(Saved entries)
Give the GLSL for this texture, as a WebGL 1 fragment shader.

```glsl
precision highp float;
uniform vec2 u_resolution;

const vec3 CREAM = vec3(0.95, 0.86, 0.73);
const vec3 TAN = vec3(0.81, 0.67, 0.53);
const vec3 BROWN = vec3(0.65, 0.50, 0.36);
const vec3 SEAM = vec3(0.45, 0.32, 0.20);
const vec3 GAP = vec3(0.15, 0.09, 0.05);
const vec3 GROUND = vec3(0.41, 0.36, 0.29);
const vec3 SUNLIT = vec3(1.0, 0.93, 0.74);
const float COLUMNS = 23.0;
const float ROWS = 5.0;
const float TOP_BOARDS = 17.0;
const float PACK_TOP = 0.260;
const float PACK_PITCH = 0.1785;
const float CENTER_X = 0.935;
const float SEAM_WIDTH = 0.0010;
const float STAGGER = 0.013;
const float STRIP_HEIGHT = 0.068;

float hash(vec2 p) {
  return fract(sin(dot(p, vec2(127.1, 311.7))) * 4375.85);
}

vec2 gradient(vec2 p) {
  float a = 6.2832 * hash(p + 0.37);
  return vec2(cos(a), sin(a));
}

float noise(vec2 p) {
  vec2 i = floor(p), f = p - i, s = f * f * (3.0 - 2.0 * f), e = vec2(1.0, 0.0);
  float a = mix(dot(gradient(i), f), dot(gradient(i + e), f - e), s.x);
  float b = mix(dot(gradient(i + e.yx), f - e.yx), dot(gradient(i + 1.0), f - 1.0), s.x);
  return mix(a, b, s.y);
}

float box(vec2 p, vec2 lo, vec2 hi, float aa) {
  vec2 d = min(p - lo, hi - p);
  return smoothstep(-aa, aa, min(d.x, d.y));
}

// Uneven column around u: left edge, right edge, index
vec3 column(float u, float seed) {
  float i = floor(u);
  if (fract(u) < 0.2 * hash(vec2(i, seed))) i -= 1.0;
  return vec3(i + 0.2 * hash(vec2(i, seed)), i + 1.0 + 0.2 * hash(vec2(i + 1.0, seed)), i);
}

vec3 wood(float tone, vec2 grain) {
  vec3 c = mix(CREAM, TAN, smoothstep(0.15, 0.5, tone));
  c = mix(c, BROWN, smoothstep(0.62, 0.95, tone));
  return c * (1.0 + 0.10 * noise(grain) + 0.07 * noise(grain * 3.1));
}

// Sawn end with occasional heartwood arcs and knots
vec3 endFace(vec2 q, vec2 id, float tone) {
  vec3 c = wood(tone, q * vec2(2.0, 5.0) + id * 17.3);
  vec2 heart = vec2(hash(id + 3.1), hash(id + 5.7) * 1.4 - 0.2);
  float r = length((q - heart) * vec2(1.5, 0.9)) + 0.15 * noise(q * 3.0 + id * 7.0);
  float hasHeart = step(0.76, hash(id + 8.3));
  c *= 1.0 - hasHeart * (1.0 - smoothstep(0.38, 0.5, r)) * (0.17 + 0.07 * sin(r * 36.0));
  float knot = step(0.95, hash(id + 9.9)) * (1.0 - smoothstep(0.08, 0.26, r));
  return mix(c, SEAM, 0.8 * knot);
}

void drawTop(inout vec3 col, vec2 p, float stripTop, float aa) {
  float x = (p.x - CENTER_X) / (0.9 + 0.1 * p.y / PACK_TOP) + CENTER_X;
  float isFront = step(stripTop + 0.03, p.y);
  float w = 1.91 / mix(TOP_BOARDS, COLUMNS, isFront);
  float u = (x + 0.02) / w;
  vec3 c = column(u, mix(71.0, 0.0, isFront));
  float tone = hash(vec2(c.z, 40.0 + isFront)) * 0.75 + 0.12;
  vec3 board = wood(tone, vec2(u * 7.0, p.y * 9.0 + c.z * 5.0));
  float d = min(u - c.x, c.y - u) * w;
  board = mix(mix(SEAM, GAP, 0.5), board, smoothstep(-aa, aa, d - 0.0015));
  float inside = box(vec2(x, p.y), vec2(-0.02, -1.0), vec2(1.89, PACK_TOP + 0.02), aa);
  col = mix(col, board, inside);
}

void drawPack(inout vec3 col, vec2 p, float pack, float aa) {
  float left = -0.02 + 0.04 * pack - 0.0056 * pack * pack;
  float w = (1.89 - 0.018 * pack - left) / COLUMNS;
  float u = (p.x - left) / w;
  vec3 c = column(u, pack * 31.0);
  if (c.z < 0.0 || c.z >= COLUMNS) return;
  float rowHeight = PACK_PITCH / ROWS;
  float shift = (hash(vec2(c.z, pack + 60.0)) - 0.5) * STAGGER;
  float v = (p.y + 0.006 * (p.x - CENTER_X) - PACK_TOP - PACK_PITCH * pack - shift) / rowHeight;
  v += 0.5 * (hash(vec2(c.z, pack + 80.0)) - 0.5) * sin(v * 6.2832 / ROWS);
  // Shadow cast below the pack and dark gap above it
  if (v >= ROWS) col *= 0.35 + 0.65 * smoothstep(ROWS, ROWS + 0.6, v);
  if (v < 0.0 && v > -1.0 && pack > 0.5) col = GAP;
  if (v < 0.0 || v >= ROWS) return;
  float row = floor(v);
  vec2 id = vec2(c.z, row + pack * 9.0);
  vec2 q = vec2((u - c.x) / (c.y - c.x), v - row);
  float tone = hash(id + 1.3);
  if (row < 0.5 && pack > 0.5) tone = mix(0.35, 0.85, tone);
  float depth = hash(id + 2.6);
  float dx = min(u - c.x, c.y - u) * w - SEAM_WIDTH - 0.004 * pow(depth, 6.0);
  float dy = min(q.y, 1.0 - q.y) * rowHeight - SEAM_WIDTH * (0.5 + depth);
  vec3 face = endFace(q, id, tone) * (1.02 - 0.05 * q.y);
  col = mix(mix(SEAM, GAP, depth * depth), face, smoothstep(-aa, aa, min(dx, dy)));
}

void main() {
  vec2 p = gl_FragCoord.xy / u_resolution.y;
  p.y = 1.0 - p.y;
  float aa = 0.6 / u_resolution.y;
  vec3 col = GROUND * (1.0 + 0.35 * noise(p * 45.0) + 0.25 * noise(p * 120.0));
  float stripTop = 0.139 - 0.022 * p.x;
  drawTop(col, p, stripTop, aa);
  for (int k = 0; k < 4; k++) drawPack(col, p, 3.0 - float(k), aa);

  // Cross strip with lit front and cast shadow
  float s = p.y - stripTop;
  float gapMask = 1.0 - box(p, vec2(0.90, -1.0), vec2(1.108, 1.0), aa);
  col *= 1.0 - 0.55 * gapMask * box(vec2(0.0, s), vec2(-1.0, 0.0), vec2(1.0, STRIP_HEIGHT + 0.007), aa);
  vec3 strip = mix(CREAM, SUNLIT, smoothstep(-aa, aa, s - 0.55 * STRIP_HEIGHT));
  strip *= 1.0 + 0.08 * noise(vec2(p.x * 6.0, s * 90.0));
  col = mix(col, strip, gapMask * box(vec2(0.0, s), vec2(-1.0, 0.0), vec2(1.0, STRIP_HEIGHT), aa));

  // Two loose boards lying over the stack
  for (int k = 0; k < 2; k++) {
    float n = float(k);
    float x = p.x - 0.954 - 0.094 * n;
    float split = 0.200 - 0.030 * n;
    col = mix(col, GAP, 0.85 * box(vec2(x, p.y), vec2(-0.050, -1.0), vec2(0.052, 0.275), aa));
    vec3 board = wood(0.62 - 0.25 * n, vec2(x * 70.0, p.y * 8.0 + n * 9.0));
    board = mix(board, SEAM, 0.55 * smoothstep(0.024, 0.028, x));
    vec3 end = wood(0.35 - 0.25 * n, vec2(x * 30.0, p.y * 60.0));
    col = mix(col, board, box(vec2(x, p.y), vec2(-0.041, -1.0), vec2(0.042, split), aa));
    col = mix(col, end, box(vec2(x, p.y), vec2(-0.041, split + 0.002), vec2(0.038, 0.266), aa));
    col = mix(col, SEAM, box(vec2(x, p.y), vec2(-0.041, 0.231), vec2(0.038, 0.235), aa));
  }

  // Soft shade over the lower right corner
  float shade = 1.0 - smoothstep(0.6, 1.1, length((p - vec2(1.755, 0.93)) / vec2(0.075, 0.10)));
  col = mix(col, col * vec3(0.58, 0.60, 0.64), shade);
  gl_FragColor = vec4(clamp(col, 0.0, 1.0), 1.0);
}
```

■ **ASSIGNMENT**: Go through the records above and count every line that includes "void". Give the number and nothing else.

■ **SOLVED EXERCISE**: 3